Unusual features/differences from similar
The hooves are very long, designed to splay outward for
support on mud.
Visible Male/Female Differences
males bear horns, corkscrewed with a prominent ridge almost to the white
tips. Females have two pairs of nipples between the hind legs.
Habitat and Distribution
only in dense reed beds and grasslands in the Okavango and
Chobe. They make short seasonal migrations out of the reed beds during the annual flood.
sprouts of reeds and papyrus as well as papyrus flowers. Sitatunga also graze and browses on trees, ferns and
A single calf is born and weaned at 4-5 months. Calves are born on reed
platforms prepared by the mothers which return 2-4 times a day to suckle.
Behavior and Habits
at any time of the day or night except in the heat of the day, moving out of the reed beds
and into woodland at night. They are strong swimmers and have no problem feeding
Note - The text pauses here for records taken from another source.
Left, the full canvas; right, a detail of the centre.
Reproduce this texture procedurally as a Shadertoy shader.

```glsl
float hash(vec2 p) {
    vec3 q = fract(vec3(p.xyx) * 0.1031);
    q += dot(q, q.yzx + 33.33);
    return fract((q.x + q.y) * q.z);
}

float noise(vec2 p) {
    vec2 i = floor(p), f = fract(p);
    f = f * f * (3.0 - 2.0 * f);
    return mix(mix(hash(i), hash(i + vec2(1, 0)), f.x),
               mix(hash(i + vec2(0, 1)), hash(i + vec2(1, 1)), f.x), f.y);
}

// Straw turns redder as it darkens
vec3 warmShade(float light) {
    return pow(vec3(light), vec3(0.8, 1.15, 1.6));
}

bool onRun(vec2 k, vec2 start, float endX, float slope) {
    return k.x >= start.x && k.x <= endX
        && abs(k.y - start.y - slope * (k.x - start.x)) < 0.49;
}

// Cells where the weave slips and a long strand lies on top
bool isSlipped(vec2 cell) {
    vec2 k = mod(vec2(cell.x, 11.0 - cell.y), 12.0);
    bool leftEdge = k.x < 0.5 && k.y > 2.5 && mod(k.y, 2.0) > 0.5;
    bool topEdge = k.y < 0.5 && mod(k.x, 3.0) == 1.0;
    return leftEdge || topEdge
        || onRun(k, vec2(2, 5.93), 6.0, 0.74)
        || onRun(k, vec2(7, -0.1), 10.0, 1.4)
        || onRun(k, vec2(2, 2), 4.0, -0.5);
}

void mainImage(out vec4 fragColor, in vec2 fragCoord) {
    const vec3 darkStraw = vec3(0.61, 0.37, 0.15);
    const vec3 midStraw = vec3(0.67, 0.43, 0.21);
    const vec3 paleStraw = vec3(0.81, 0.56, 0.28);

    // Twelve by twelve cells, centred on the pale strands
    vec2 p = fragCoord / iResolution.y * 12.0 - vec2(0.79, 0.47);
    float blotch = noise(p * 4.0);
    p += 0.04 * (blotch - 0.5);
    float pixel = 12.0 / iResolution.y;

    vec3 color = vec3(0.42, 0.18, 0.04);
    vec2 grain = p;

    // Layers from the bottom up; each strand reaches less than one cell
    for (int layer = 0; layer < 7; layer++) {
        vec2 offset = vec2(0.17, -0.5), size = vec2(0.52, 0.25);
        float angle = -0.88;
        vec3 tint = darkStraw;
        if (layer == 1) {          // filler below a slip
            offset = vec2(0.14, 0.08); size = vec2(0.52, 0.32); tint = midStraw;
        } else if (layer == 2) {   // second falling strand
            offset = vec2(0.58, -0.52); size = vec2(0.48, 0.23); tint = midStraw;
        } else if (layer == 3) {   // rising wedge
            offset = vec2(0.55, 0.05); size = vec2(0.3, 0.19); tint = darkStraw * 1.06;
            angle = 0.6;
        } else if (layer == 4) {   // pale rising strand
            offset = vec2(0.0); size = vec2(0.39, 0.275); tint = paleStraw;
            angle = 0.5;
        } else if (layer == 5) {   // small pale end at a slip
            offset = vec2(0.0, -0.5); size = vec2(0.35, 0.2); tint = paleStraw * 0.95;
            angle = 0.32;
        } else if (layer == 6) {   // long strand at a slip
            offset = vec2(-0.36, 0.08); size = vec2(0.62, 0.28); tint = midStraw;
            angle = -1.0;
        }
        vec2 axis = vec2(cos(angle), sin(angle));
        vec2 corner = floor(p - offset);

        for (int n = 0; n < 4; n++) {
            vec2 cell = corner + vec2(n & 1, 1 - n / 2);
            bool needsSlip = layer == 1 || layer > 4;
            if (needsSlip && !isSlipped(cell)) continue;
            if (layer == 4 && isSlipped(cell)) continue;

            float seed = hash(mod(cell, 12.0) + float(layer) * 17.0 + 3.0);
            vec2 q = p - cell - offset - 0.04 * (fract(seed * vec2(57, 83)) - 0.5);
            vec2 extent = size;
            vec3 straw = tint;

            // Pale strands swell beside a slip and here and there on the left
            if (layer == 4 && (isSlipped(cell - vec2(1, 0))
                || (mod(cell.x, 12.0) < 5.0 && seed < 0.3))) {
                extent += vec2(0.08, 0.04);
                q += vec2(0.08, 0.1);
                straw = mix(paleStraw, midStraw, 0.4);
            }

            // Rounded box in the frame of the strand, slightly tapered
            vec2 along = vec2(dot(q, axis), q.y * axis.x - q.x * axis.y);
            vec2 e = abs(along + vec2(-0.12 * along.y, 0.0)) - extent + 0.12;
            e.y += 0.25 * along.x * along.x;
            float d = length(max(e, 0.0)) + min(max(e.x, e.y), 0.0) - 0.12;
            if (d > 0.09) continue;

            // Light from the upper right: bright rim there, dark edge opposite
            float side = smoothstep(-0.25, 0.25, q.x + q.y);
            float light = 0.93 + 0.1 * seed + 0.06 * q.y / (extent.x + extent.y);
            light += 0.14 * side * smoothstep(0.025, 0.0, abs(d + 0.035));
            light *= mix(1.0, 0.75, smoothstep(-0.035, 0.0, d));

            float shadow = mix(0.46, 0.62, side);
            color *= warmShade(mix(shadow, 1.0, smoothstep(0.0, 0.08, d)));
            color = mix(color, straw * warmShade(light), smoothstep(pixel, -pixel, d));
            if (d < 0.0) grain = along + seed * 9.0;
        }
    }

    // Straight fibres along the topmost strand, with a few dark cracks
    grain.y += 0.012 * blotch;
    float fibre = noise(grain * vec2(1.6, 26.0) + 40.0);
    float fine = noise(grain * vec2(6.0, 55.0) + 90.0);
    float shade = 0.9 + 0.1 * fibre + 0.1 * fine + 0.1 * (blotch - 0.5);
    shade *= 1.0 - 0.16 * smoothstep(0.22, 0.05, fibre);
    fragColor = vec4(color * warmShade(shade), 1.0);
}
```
in shoulder deep water. They rest on floating platform of reeds where they make narrow pathways.
Normally solitary, they may be seen in herds of up to six
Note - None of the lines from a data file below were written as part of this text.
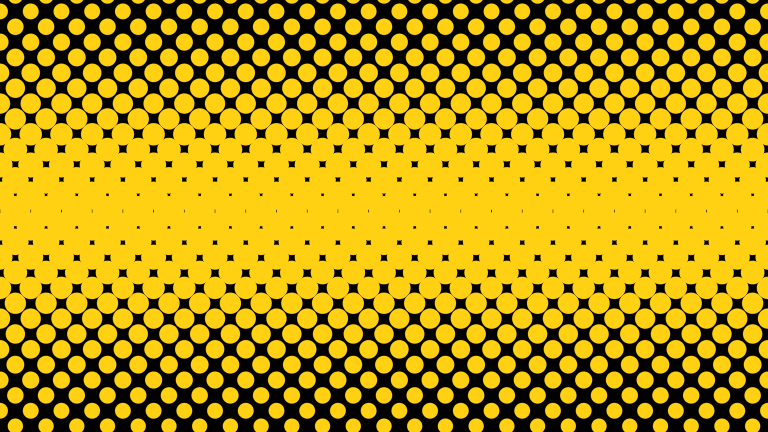
Give the GLSL for this pattern, as a Shadertoy shader.

```glsl
// Staggered yellow halftone dots on black, merging into a solid band across the middle.

// Dot radius in grid cells: largest on the band axis, shrinking outward.
float dotRadius(float row) {
    return 0.985 / (1.0 + 0.07 * abs(row));
}

// Signed distance to the union of dots in the three nearest rows.
float halftoneDistance(vec2 p) {
    float nearest = 1e3;
    float baseRow = floor(p.y + 0.5);
    for (int i = -1; i <= 1; i++) {
        float row = baseRow + float(i);
        // Dots are two cells apart; odd rows shift by one cell.
        vec2 offset = vec2(mod(p.x + row, 2.0) - 1.0, p.y - row);
        nearest = min(nearest, length(offset) - dotRadius(row));
    }
    return nearest;
}

void mainImage(out vec4 fragColor, in vec2 fragCoord) {
    // Fifty cells span the width; the band axis sits just above the middle.
    float cellsPerPixel = 50.0 / iResolution.x;
    vec2 p = (fragCoord - vec2(0.0, 0.5 * iResolution.y)) * cellsPerPixel;
    p.y -= 0.32;

    // Edges are smoothed over about one pixel.
    float ink = 1.0 - smoothstep(-0.7, 0.7, halftoneDistance(p) / cellsPerPixel);

    vec3 black = vec3(0.005);
    vec3 yellow = vec3(1.0, 0.82, 0.07);
    fragColor = vec4(mix(black, yellow, ink), 1.0);
}
```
females with a mature ram. Sitatunga are not territorial. Rams display their
standing tall, threatening with the horns, and horning the soil. Calves swim before they can walk properly. Sitatunga run for only 50 -
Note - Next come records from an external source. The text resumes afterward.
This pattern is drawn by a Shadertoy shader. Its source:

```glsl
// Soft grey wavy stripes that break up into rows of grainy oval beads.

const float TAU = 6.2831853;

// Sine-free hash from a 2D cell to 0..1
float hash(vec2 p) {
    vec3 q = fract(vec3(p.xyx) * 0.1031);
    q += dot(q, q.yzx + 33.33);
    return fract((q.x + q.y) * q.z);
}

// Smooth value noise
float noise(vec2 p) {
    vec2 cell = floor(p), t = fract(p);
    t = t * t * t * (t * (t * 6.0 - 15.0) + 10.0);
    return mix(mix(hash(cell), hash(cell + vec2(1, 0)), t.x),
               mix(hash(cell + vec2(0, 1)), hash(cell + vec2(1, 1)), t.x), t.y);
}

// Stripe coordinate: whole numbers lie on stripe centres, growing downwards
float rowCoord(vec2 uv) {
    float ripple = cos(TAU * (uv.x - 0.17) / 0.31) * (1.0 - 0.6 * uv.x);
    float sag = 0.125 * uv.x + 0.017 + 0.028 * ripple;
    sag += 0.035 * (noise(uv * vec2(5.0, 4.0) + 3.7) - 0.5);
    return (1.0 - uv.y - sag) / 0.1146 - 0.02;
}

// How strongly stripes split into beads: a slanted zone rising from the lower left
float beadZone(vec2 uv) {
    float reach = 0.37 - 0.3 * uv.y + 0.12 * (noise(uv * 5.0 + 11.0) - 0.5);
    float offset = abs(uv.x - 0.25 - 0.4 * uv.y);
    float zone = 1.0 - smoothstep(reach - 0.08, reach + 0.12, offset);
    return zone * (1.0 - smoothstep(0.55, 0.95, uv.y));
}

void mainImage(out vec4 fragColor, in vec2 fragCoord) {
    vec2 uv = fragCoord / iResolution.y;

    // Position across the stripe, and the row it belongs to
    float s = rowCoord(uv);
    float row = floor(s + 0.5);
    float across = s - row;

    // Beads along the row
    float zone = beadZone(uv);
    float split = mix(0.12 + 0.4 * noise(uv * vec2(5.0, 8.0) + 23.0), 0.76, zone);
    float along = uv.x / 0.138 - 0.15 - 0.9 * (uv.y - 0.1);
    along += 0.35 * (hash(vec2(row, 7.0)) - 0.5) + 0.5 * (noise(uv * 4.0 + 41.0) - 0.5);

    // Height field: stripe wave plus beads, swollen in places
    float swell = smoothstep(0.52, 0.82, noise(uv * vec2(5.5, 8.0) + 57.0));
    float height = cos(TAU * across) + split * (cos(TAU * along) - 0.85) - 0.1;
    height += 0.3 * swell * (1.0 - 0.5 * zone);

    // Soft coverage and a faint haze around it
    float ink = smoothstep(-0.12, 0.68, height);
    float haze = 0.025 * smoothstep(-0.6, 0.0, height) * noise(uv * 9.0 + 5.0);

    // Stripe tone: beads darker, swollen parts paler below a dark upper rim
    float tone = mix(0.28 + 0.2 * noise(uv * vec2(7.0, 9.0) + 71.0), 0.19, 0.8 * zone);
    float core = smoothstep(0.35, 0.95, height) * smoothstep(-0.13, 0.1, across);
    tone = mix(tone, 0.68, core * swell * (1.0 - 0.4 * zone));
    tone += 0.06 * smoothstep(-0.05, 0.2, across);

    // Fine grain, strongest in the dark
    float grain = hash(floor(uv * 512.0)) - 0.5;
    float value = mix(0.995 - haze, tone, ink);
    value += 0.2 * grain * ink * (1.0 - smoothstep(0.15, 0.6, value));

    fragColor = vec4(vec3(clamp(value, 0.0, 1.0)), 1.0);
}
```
100 m, stop and listen for pursuit, may take to
the water and swim away or may hide by going under the water with only the nostrils above
the surface. Leopards, lions and
wild dogs take sitatunga while
they are on dry land.
A loud bark,
given more often at night.
Dung and Field sign
of broken down reeds. Narrow pathways through the reeds. Broken papyrus stems with the flowers bitten off.